Tuberculosis in hospitalized patients: clinical characteristics of patients receiving treatment within the first 24 h after admission.
J Bras Pneumol. 2014 May-Jun;40(3):279-85
Authors: Silva DR, Silva LP, Dalcin Pde T
OBJECTIVE: To evaluate clinical characteristics and outcomes in patients hospitalized for tuberculosis, comparing those in whom tuberculosis treatment was started within the first 24 h after admission with those who did not.
METHODS: This was a retrospective cohort study involving new tuberculosis cases in patients aged ≥ 18 years who were hospitalized after seeking treatment in the emergency room.

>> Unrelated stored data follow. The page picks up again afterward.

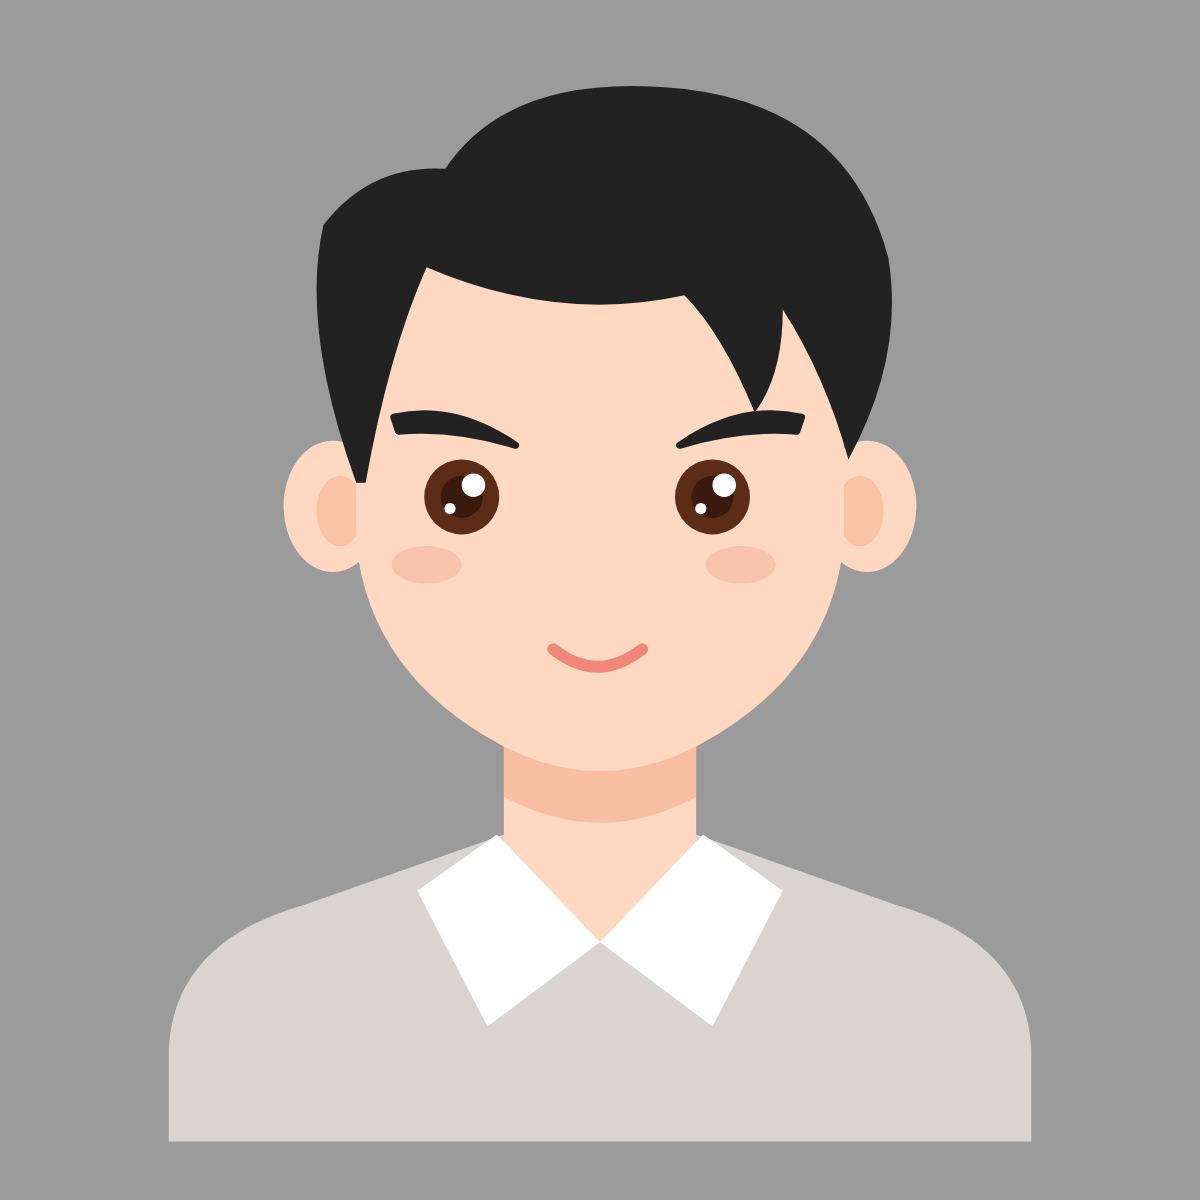
<!DOCTYPE html>
<html lang="en">
<head>
<meta charset="utf-8">
<title>Avatar Portrait</title>
<style>
  :root {
    --backdrop: #9b9b9b;
    --sweater: #d9d4d1;
    --collar: #ffffff;
    --skin: #fed8c1;
    --skin-shade: #f7bfa2;
    --ear-inner: #f9c3a6;
    --hair: #232222;
    --iris: #5b2d17;
    --pupil: #3a1a0c;
    --shine: #ffffff;
    --blush: #f8c4ae;
    --smile: #f0877a;
  }
  html, body {
    margin: 0;
    padding: 0;
    width: 1200px;
    height: 1200px;
    overflow: hidden;
    background: var(--backdrop);
  }
  .avatar {
    display: block;
    width: 1200px;
    height: 1200px;
  }
</style>
</head>
<body>
<svg class="avatar" viewBox="0 0 512 512" xmlns="http://www.w3.org/2000/svg" role="img" aria-label="Illustrated avatar of a smiling young man with black hair and a light grey sweater">
  <defs>
    <g id="eye">
      <circle r="16" fill="var(--iris)"/>
      <circle r="9" fill="var(--pupil)"/>
      <circle cx="5" cy="-5" r="5" fill="var(--shine)"/>
      <circle cx="-5" cy="5" r="2.4" fill="var(--shine)"/>
    </g>
    <ellipse id="ear" rx="21" ry="28" fill="var(--skin)"/>
  </defs>

  <rect class="backdrop" width="512" height="512" fill="var(--backdrop)"/>

  <g class="torso">
    <path class="sweater" d="M72 487 L72 448 Q74 402 130 386 L215 356 L297 356 L382 386 Q438 402 440 448 L440 487 Z" fill="var(--sweater)"/>
    <path class="neck" d="M215 290 L297 290 L297 372 L256 402 L215 372 Z" fill="var(--skin)"/>
    <path class="neck-shadow" d="M215 300 L297 300 L297 340 Q256 362 215 340 Z" fill="var(--skin-shade)"/>
    <path class="collar-left" d="M212 356 L256 402 L208 438 L178 380 Z" fill="var(--collar)"/>
    <path class="collar-right" d="M300 356 L256 402 L304 438 L334 380 Z" fill="var(--collar)"/>
  </g>

  <g class="head">
    <use href="#ear" x="142" y="216"/>
    <use href="#ear" x="370" y="216"/>
    <ellipse cx="145" cy="218" rx="10" ry="15" fill="var(--ear-inner)"/>
    <ellipse cx="367" cy="218" rx="10" ry="15" fill="var(--ear-inner)"/>
    <path class="face" d="M152 110 Q152 72 256 72 Q360 72 360 110 L360 232 Q354 288 298 318 Q256 340 214 318 Q158 288 152 232 Z" fill="var(--skin)"/>

    <path class="hair" d="M152 206 Q128 140 138 96 Q158 70 190 72 Q218 30 292 38 Q362 46 379 110 Q386 152 362 196 Q352 160 334 132 Q334 160 322 176 Q308 142 292 126 Q238 138 182 114 Q166 150 156 206 Z" fill="var(--hair)"/>

    <path class="brow-left" d="M168 178 Q194 172 220 190 Q194 182 170 184 Z" fill="var(--hair)" stroke="var(--hair)" stroke-width="3" stroke-linejoin="round"/>
    <path class="brow-right" d="M342 178 Q316 172 290 190 Q316 182 340 184 Z" fill="var(--hair)" stroke="var(--hair)" stroke-width="3" stroke-linejoin="round"/>

    <use class="eye-left" href="#eye" x="197" y="212"/>
    <use class="eye-right" href="#eye" x="304" y="212"/>

    <ellipse class="blush-left" cx="182" cy="241" rx="15" ry="8" fill="var(--blush)"/>
    <ellipse class="blush-right" cx="316" cy="241" rx="15" ry="8" fill="var(--blush)"/>

    <path class="smile" d="M236 277 Q255 292 274 277" fill="none" stroke="var(--smile)" stroke-width="5" stroke-linecap="round"/>
  </g>
</svg>
</body>
</html>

RESULTS: We included 305 hospitalized patients, of whom 67 (22.0%) received tuberculosis treatment within the first 24 h after admission ( ≤24h group) and 238 (88.0%) did not (>24h group). Initiation of tuberculosis treatment within the first 24 h after admission was associated with being female (OR = 1.99; 95% CI: 1.06-3.74; p = 0.032) and with an AFB-positive spontaneous sputum smear (OR = 4.19; 95% CI: 1.94-9.00; p < 0.001). In the ≤24h and >24h groups, respectively, the ICU admission rate was 22.4% and 15.5% (p = 0.258); mechanical ventilation was used in 22.4% and 13.9% (p = 0.133); in-hospital mortality was 22.4% and 14.7% (p = 0.189); and a cure was achieved in 44.8% and 52.5% (p = 0.326).
CONCLUSIONS: Although tuberculosis treatment was initiated promptly in a considerable proportion of the inpatients evaluated, the rates of in-hospital mortality, ICU admission, and mechanical ventilation use remained high. Strategies for the control of tuberculosis in primary care should consider that patients who seek medical attention at hospitals arrive too late and with advanced disease. It is therefore necessary to implement active surveillance measures in the community for earlier diagnosis and treatment.
PMID: 25029651 [PubMed - indexed for MEDLINE]